That was quite quickly followed by Michael J. Fox, who talked of the power of community in the fight against Parkinson's disease, of which he is a sufferer. Call me a curmudgeon, but I failed to see how either of them actually added to the OGS or to Lotusphere itself in any material way, although we all certainly feel for Parkinson's sufferers and want them to have the best tools to fight their ailment.
At least we were spared panel discussions and got to some demos -- for once, good demos -- relatively quickly. Most of the OGS itself was evangelising the whole Social Business theme. Notes and Domino got a scant 15 minutes towards the end, but the three guest on-topic speakers were at least reasonably entertaining.
What I do miss is the year in review stuff that we used to get, talking about what's happened in the year, and maybe highlighting press and blog comments, noting sales successes and even offering some numbers on product penetration. I guess I'll have to go on wishing.
The make-up of Lotusphere in terms of timetable and layout was exactly as in previous years, which meant that the organisation was slick and unobtrusive as ever, stuff just happened as it was supposed to happen.
The showcase was well spaced out, and as times quite sparsely attended, though the vendors I spoke to all said that while footfall was well down, the people they were speaking to were in the main more serious about questions and interest. The Sunday party and the Wednesday party at Seaworld went off as expected too.
Sessions were much as before: two tracks of long, two-hour Jumpstart and Show N Tell sessions. There was an IBM track on Innovation and Strategy and IBM-led tracks on Infrastructure and App Development. There was a customer case study track, and best of all the Best Practices track, which was non-IBM speakers only.
I felt that the quality of the BP track was well maintained, but the IBM speakers in some of the other tracks sessions I attended were not as good as I remember in the past -- a tendency to read slides in a monotonic delivery, and with rather less of the passion that we got from the IBM Product Managers or from the Best Practices speakers.
There was nothing in either the App Dev or Best Practices tracks on traditional Notes/Domino development, forms, LotusScript, except for one IBM session on new LotusScript objects and methods in 8.5.3. There was also one BP session on performance which discussed view and other traditional design elements where they affect performance.
All the rest were on XPages, plugins and related technologies.

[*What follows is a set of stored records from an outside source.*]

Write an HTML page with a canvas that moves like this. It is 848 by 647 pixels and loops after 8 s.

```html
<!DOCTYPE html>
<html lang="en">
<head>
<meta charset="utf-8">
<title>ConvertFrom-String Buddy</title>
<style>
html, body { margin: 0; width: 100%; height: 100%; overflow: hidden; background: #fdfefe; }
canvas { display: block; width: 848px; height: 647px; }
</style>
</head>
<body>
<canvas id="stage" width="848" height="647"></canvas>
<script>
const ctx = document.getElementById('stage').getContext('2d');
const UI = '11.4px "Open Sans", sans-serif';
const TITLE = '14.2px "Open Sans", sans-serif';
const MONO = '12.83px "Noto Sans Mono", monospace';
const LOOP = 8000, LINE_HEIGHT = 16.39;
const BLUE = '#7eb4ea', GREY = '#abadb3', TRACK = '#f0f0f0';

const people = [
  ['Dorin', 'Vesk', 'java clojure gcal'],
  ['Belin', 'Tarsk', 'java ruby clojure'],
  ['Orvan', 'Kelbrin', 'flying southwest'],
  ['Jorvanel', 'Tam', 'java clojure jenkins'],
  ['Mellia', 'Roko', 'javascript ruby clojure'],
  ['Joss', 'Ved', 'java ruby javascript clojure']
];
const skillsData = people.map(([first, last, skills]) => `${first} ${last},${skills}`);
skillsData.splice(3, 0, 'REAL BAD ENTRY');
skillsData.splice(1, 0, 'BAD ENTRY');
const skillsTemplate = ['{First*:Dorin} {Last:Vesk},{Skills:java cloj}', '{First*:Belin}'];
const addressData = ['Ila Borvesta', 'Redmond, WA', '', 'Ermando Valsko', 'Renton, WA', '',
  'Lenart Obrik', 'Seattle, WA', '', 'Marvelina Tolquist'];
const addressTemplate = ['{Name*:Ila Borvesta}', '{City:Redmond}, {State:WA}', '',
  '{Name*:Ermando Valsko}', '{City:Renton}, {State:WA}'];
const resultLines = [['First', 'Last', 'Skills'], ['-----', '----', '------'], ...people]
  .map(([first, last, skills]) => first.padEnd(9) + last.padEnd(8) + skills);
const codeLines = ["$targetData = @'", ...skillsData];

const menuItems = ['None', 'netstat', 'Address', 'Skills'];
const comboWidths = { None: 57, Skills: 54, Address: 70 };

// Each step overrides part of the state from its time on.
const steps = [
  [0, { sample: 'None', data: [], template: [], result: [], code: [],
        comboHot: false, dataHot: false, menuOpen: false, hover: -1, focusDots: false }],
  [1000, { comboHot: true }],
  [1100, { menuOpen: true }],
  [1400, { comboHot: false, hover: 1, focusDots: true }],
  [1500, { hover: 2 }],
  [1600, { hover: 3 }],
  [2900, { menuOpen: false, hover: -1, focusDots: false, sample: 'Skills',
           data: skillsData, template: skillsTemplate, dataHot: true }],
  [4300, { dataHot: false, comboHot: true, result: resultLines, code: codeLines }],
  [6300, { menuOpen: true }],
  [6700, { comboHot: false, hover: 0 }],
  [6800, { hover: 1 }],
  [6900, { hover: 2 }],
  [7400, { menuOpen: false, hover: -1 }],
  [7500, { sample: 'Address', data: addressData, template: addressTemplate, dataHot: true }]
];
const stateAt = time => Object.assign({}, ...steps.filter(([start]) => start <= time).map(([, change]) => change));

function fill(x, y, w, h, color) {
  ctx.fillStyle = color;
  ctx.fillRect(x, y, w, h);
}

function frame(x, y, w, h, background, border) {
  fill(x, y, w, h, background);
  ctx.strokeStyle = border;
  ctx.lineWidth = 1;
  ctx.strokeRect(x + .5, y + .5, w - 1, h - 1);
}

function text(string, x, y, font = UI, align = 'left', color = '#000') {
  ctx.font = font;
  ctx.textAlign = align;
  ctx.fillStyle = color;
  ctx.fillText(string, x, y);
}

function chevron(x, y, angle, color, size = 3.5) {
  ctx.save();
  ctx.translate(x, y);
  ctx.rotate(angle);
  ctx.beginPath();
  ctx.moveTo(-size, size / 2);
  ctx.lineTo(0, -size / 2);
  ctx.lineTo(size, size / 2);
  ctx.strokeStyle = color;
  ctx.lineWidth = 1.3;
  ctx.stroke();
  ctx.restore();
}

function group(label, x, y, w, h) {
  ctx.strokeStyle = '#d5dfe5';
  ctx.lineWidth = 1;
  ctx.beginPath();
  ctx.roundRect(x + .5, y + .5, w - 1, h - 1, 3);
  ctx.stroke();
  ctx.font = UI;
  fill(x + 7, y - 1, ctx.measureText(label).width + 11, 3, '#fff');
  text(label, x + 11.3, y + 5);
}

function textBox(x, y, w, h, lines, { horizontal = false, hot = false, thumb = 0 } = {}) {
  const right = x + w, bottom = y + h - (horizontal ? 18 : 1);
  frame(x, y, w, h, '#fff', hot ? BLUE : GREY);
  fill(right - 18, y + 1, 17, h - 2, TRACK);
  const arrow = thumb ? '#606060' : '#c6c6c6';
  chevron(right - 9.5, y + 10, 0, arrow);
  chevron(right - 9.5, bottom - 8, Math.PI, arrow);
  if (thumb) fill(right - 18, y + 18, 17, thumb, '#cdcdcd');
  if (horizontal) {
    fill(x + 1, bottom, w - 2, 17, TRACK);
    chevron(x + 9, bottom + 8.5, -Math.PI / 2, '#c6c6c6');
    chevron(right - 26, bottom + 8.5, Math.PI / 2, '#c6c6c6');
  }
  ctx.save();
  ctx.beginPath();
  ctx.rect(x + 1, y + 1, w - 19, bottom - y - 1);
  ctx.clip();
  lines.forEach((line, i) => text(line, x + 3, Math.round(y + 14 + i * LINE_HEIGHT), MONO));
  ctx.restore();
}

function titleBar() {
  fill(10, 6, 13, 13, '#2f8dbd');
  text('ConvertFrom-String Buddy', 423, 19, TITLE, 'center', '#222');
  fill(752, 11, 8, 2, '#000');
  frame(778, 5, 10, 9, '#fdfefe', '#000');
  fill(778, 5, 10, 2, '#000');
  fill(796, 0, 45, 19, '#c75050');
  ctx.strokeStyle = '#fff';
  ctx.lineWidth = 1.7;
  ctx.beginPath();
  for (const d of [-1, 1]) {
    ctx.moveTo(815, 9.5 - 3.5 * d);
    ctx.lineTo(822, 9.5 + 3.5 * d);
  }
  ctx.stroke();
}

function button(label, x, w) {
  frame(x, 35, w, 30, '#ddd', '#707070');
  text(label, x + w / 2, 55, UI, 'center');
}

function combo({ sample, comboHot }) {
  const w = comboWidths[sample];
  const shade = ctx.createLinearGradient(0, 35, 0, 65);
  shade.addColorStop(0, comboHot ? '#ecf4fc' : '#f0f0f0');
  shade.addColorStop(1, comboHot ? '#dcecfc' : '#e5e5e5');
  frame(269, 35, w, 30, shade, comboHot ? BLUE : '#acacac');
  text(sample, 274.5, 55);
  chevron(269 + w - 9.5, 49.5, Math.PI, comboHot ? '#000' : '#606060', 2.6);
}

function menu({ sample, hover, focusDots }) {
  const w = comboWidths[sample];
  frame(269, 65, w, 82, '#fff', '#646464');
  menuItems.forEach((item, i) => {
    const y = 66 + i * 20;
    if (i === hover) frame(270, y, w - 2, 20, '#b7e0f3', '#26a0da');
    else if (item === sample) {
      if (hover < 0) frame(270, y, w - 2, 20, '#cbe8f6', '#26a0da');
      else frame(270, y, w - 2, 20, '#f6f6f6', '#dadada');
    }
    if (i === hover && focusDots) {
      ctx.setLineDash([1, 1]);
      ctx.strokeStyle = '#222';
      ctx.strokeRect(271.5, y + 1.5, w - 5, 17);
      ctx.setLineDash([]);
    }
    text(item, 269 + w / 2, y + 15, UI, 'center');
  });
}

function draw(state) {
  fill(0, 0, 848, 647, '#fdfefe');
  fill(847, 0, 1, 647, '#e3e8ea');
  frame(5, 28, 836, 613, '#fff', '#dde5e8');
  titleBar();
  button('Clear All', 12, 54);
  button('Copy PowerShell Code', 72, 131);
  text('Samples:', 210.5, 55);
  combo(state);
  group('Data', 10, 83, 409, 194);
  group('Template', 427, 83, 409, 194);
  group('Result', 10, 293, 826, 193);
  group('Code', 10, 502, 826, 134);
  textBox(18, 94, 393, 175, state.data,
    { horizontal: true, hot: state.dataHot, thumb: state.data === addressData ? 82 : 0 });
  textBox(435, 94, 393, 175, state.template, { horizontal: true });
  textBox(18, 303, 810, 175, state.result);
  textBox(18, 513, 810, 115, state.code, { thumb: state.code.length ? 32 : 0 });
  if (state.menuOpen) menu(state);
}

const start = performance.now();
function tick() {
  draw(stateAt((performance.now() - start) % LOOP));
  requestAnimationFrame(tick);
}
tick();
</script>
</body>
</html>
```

And across the board, there were more sessions on Connections than before. So the lessons there are that for developers who intend to stay in IBM Collaboration Solutions development, you'll need to learn XPages and Java, learn how to do Eclipse and OSGi plugin development, and start thinking about getting up to speed with OpenSocial and OAuth.